Problem to solve:
Across the listing, tally the lines in which the word "smoothstep" occurs, then report the tally alone.

Information:
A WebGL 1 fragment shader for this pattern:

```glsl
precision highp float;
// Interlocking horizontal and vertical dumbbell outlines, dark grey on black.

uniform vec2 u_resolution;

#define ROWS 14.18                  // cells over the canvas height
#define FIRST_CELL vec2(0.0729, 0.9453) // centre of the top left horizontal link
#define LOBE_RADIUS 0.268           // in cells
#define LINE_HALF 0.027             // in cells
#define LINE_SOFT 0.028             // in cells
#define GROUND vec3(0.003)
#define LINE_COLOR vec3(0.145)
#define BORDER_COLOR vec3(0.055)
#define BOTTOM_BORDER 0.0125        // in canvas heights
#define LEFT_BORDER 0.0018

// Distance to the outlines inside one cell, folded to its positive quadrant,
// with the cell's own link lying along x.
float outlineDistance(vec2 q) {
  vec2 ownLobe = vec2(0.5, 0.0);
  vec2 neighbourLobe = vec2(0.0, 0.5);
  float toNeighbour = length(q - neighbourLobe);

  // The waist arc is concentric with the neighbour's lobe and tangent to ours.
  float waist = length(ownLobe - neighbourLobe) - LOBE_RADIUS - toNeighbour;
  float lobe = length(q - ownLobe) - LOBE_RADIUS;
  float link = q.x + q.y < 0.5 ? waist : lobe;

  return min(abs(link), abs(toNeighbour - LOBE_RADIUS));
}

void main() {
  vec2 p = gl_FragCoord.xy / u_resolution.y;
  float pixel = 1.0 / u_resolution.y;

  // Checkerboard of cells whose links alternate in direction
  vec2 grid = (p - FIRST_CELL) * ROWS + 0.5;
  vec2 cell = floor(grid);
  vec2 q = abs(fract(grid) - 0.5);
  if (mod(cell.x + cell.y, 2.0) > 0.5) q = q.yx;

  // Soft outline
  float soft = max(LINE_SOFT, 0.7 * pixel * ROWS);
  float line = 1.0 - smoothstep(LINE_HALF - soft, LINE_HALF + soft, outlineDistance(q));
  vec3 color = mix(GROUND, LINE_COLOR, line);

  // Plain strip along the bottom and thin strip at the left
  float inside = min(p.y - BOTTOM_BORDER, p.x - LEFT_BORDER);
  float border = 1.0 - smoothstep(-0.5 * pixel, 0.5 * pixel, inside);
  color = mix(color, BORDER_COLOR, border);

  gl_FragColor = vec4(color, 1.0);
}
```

Answer for this exercise:
2